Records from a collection

━━━

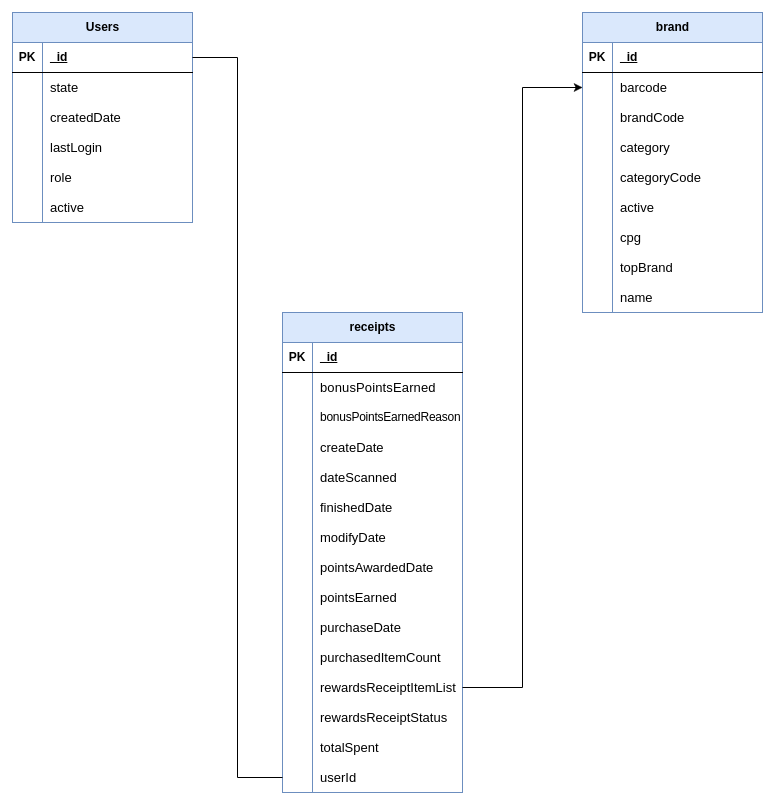
<!DOCTYPE html>
<html lang="en">
<head>
<meta charset="utf-8">
<title>Entity relationship diagram</title>
<style>
  :root {
    --paper: #ffffff;
    --ink: #000000;
    --entity-line: #6c8ebf;
    --entity-head: #dae8fc;
    --row: 30px;
  }
  * { box-sizing: border-box; margin: 0; padding: 0; }
  html, body { width: 775px; height: 805px; overflow: hidden; background: var(--paper); }
  .diagram {
    position: relative;
    width: 775px;
    height: 805px;
    color: var(--ink);
    font: 13px/29px "Liberation Sans", Arial, Helvetica, sans-serif;
  }
  .connectors { position: absolute; inset: 0; }
  .connectors polyline { fill: none; stroke: var(--ink); stroke-width: 1; }
  .entity {
    position: absolute;
    width: 181px;
    border: 1px solid var(--entity-line);
  }
  .users { left: 12px; top: 12px; }
  .brand { left: 582px; top: 12px; }
  .receipts { left: 282px; top: 312px; }
  .entity h2 {
    height: var(--row);
    border-bottom: 1px solid var(--entity-line);
    background: var(--entity-head);
    font-size: 12px;
    font-weight: 700;
    text-align: center;
  }
  .fields { list-style: none; }
  .fields li { display: grid; grid-template-columns: 30px 1fr; height: var(--row); }
  .fields li:last-child { height: 29px; }
  .key { padding-right: 1px; border-right: 1px solid var(--entity-line); text-align: center; }
  .field { min-width: 0; padding-left: 7px; white-space: nowrap; }
  .field.loose { letter-spacing: 0.13px; }
  .field.tight { font-size: 12px; letter-spacing: -0.25px; }
  .fields .primary {
    margin: 0 -1px;
    padding: 0 1px;
    border-bottom: 1px solid var(--ink);
    font-size: 12px;
    font-weight: 700;
  }
  .primary .field { text-decoration: underline; }
</style>
</head>
<body>
<main class="diagram">
  <section class="entity users">
    <h2>Users</h2>
    <ul class="fields">
      <li class="primary"><span class="key">PK</span><span class="field">_id</span></li>
      <li><span class="key"></span><span class="field">state</span></li>
      <li><span class="key"></span><span class="field">createdDate</span></li>
      <li><span class="key"></span><span class="field">lastLogin</span></li>
      <li><span class="key"></span><span class="field">role</span></li>
      <li><span class="key"></span><span class="field">active</span></li>
    </ul>
  </section>

  <section class="entity brand">
    <h2>brand</h2>
    <ul class="fields">
      <li class="primary"><span class="key">PK</span><span class="field">_id</span></li>
      <li><span class="key"></span><span class="field">barcode</span></li>
      <li><span class="key"></span><span class="field">brandCode</span></li>
      <li><span class="key"></span><span class="field">category</span></li>
      <li><span class="key"></span><span class="field">categoryCode</span></li>
      <li><span class="key"></span><span class="field">active</span></li>
      <li><span class="key"></span><span class="field">cpg</span></li>
      <li><span class="key"></span><span class="field">topBrand</span></li>
      <li><span class="key"></span><span class="field">name</span></li>
    </ul>
  </section>

  <section class="entity receipts">
    <h2>receipts</h2>
    <ul class="fields">
      <li class="primary"><span class="key">PK</span><span class="field">_id</span></li>
      <li><span class="key"></span><span class="field loose">bonusPointsEarned</span></li>
      <li><span class="key"></span><span class="field tight">bonusPointsEarnedReason</span></li>
      <li><span class="key"></span><span class="field">createDate</span></li>
      <li><span class="key"></span><span class="field">dateScanned</span></li>
      <li><span class="key"></span><span class="field">finishedDate</span></li>
      <li><span class="key"></span><span class="field">modifyDate</span></li>
      <li><span class="key"></span><span class="field">pointsAwardedDate</span></li>
      <li><span class="key"></span><span class="field">pointsEarned</span></li>
      <li><span class="key"></span><span class="field">purchaseDate</span></li>
      <li><span class="key"></span><span class="field">purchasedItemCount</span></li>
      <li><span class="key"></span><span class="field">rewardsReceiptItemList</span></li>
      <li><span class="key"></span><span class="field">rewardsReceiptStatus</span></li>
      <li><span class="key"></span><span class="field">totalSpent</span></li>
      <li><span class="key"></span><span class="field">userId</span></li>
    </ul>
  </section>

  <svg class="connectors" width="775" height="805" viewBox="0 0 775 805" aria-hidden="true">
    <polyline points="192.5,57.5 237.5,57.5 237.5,777.5 282.5,777.5"/>
    <polyline points="462.5,687.5 522.5,687.5 522.5,87.5 576,87.5"/>
    <polygon points="582,87.5 574,91.5 576,87.5 574,83.5" fill="var(--ink)" stroke="var(--ink)" stroke-width="0.5"/>
  </svg>
</main>
</body>
</html>
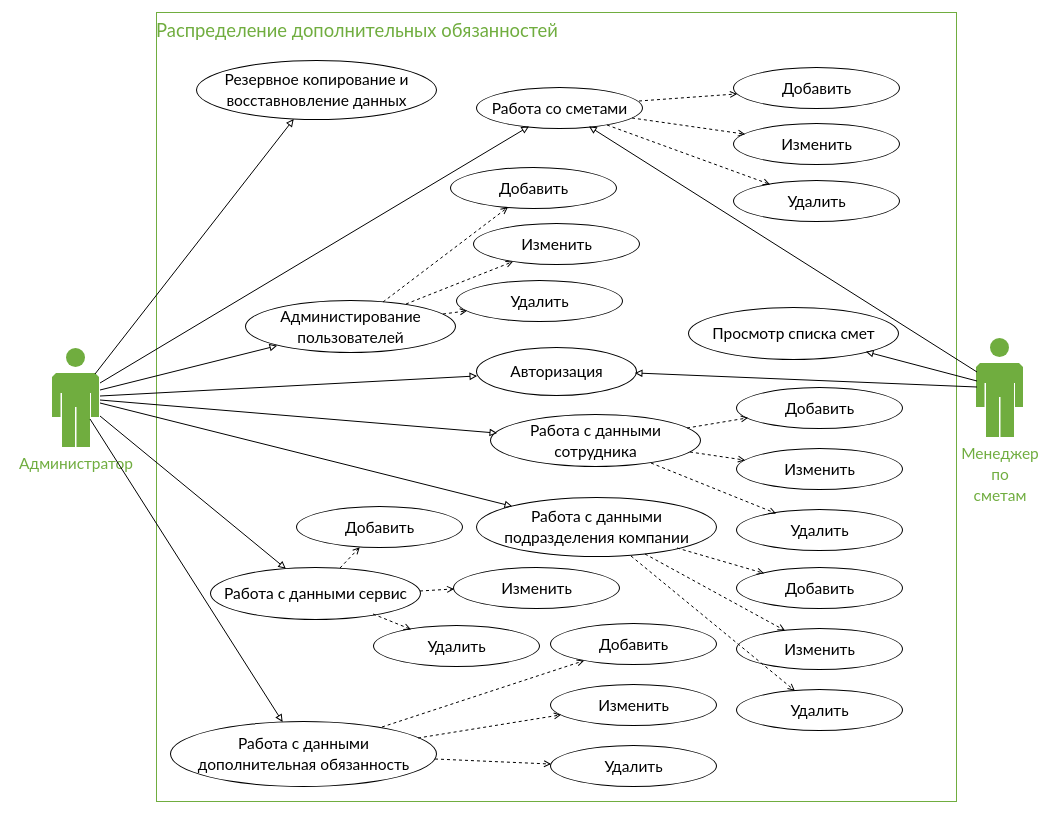
<!DOCTYPE html>
<html lang="ru">
<head>
<meta charset="utf-8">
<title>Распределение дополнительных обязанностей</title>
<style>
:root { --accent: #70ad3f; --ink: #000; --paper: #fff; }
* { box-sizing: border-box; margin: 0; padding: 0; }
html, body { width: 1060px; height: 814px; overflow: hidden; background: var(--paper); }
.diagram { position: relative; width: 1060px; height: 814px; overflow: hidden; background: var(--paper); color: var(--ink); font: 15.5px/21px Lato, "Open Sans", sans-serif; }
.system { position: absolute; left: 156px; top: 12px; width: 801px; height: 790px; border: 1px solid var(--accent); }
.system h1 { font-size: 18.4px; font-weight: 400; line-height: 24px; padding-top: 5px; margin-left: -1px; color: var(--accent); white-space: nowrap; }
.case { position: absolute; left: var(--x); top: var(--y); width: var(--w); height: var(--h); display: flex; align-items: center; justify-content: center; text-align: center; white-space: nowrap; border: 1px solid var(--ink); border-radius: 50%; background: var(--paper); }
.action { --w: 167px; --h: 42px; }
.actor { position: absolute; width: 120px; display: flex; flex-direction: column; align-items: center; color: var(--accent); text-align: center; }
.actor svg { width: 48px; height: 100px; margin-bottom: 6px; fill: var(--accent); }
.admin { left: 16px; top: 347px; }
.manager { left: 940px; top: 337px; }
.links { position: absolute; left: 0; top: 0; width: 1060px; height: 814px; stroke: var(--ink); fill: none; }
.uses line { marker-end: url(#triangle); }
.extends line { marker-end: url(#arrow); stroke-dasharray: 3 3; }
</style>
</head>
<body>
<main class="diagram">
  <section class="system"><h1>Распределение дополнительных обязанностей</h1></section>

  <div class="case" style="--x:196px;--y:60px;--w:241px;--h:60px">Резервное копирование и<br>восставновление данных</div>

  <div class="case" style="--x:476px;--y:87px;--w:167px;--h:42px">Работа со сметами</div>
  <div class="case action" style="--x:733px;--y:67px">Добавить</div>
  <div class="case action" style="--x:733px;--y:123px">Изменить</div>
  <div class="case action" style="--x:733px;--y:180px">Удалить</div>

  <div class="case" style="--x:245px;--y:300px;--w:211px;--h:53px">Администирование<br>пользователей</div>
  <div class="case action" style="--x:450px;--y:167px">Добавить</div>
  <div class="case action" style="--x:473px;--y:223px">Изменить</div>
  <div class="case action" style="--x:456px;--y:280px">Удалить</div>

  <div class="case" style="--x:688px;--y:307px;--w:211px;--h:53px">Просмотр списка смет</div>
  <div class="case" style="--x:476px;--y:347px;--w:161px;--h:49px">Авторизация</div>

  <div class="case" style="--x:490px;--y:414px;--w:211px;--h:53px">Работа с данными<br>сотрудника</div>
  <div class="case action" style="--x:736px;--y:387px">Добавить</div>
  <div class="case action" style="--x:736px;--y:448px">Изменить</div>
  <div class="case action" style="--x:736px;--y:509px">Удалить</div>

  <div class="case" style="--x:476px;--y:497px;--w:241px;--h:60px">Работа с данными<br>подразделения компании</div>
  <div class="case action" style="--x:736px;--y:567px">Добавить</div>
  <div class="case action" style="--x:736px;--y:628px">Изменить</div>
  <div class="case action" style="--x:736px;--y:689px">Удалить</div>

  <div class="case" style="--x:210px;--y:567px;--w:211px;--h:53px">Работа с данными сервис</div>
  <div class="case action" style="--x:296px;--y:506px">Добавить</div>
  <div class="case action" style="--x:453px;--y:567px">Изменить</div>
  <div class="case action" style="--x:373px;--y:625px">Удалить</div>

  <div class="case" style="--x:170px;--y:721px;--w:267px;--h:66px">Работа с данными<br>дополнительная обязанность</div>
  <div class="case action" style="--x:550px;--y:623px">Добавить</div>
  <div class="case action" style="--x:550px;--y:684px">Изменить</div>
  <div class="case action" style="--x:550px;--y:745px">Удалить</div>

  <div class="actor admin">
    <svg viewBox="0 0 48 100" aria-hidden="true">
      <defs>
        <g id="person">
          <circle cx="23.5" cy="10.5" r="9.5"/>
          <path d="M4 26H43L47 30V70H39V46H38V100H24.5V60H23V100H10V46H8.5V70H0V30Z"/>
        </g>
      </defs>
      <use href="#person"/>
    </svg>
    <p>Администратор</p>
  </div>
  <div class="actor manager">
    <svg viewBox="0 0 48 100" aria-hidden="true"><use href="#person"/></svg>
    <p>Менеджер<br>по<br>сметам</p>
  </div>

  <svg class="links" viewBox="0 0 1060 814" aria-hidden="true">
    <defs>
      <marker id="triangle" markerUnits="userSpaceOnUse" markerWidth="9" markerHeight="9" refX="7" refY="4" orient="auto"><path d="M1 1L7 4L1 7Z" fill="#fff" stroke="#000"/></marker>
      <marker id="arrow" markerUnits="userSpaceOnUse" markerWidth="9" markerHeight="9" refX="7" refY="4" orient="auto"><path d="M1 1L7 4L1 7" fill="none" stroke="#000"/></marker>
    </defs>
    <g class="uses">
      <line x1="95" y1="374" x2="293" y2="120"/>
      <line x1="100" y1="383" x2="528" y2="127"/>
      <line x1="100" y1="390" x2="276" y2="346"/>
      <line x1="100" y1="396" x2="476" y2="376"/>
      <line x1="100" y1="400" x2="496" y2="433"/>
      <line x1="100" y1="403" x2="511" y2="506"/>
      <line x1="100" y1="416" x2="285" y2="568"/>
      <line x1="90" y1="419" x2="282" y2="721"/>
      <line x1="977" y1="372" x2="590" y2="127"/>
      <line x1="977" y1="381" x2="867" y2="352"/>
      <line x1="977" y1="387" x2="636" y2="373"/>
    </g>
    <g class="extends">
      <line x1="639" y1="101" x2="736" y2="94"/>
      <line x1="632" y1="118" x2="744" y2="134"/>
      <line x1="607" y1="125" x2="769" y2="184"/>
      <line x1="383" y1="302" x2="507" y2="208"/>
      <line x1="406" y1="304" x2="512" y2="262"/>
      <line x1="443" y1="314" x2="466" y2="311"/>
      <line x1="687" y1="428" x2="747" y2="418"/>
      <line x1="690" y1="452" x2="744" y2="460"/>
      <line x1="651" y1="463" x2="775" y2="513"/>
      <line x1="677" y1="548" x2="763" y2="573"/>
      <line x1="645" y1="554" x2="784" y2="630"/>
      <line x1="631" y1="556" x2="794" y2="690"/>
      <line x1="340" y1="568" x2="359" y2="548"/>
      <line x1="420" y1="591" x2="453" y2="589"/>
      <line x1="373" y1="614" x2="410" y2="629"/>
      <line x1="382" y1="727" x2="583" y2="661"/>
      <line x1="418" y1="738" x2="560" y2="715"/>
      <line x1="435" y1="759" x2="550" y2="764"/>
    </g>
  </svg>
</main>
</body>
</html>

━━━

Required action
Go over the data and return every line that includes the word "section".

The completed task
  <section class="entity users">
  </section>
  <section class="entity brand">
  </section>
  <section class="entity receipts">
  </section>
  <section class="system"><h1>Распределение дополнительных обязанностей</h1></section>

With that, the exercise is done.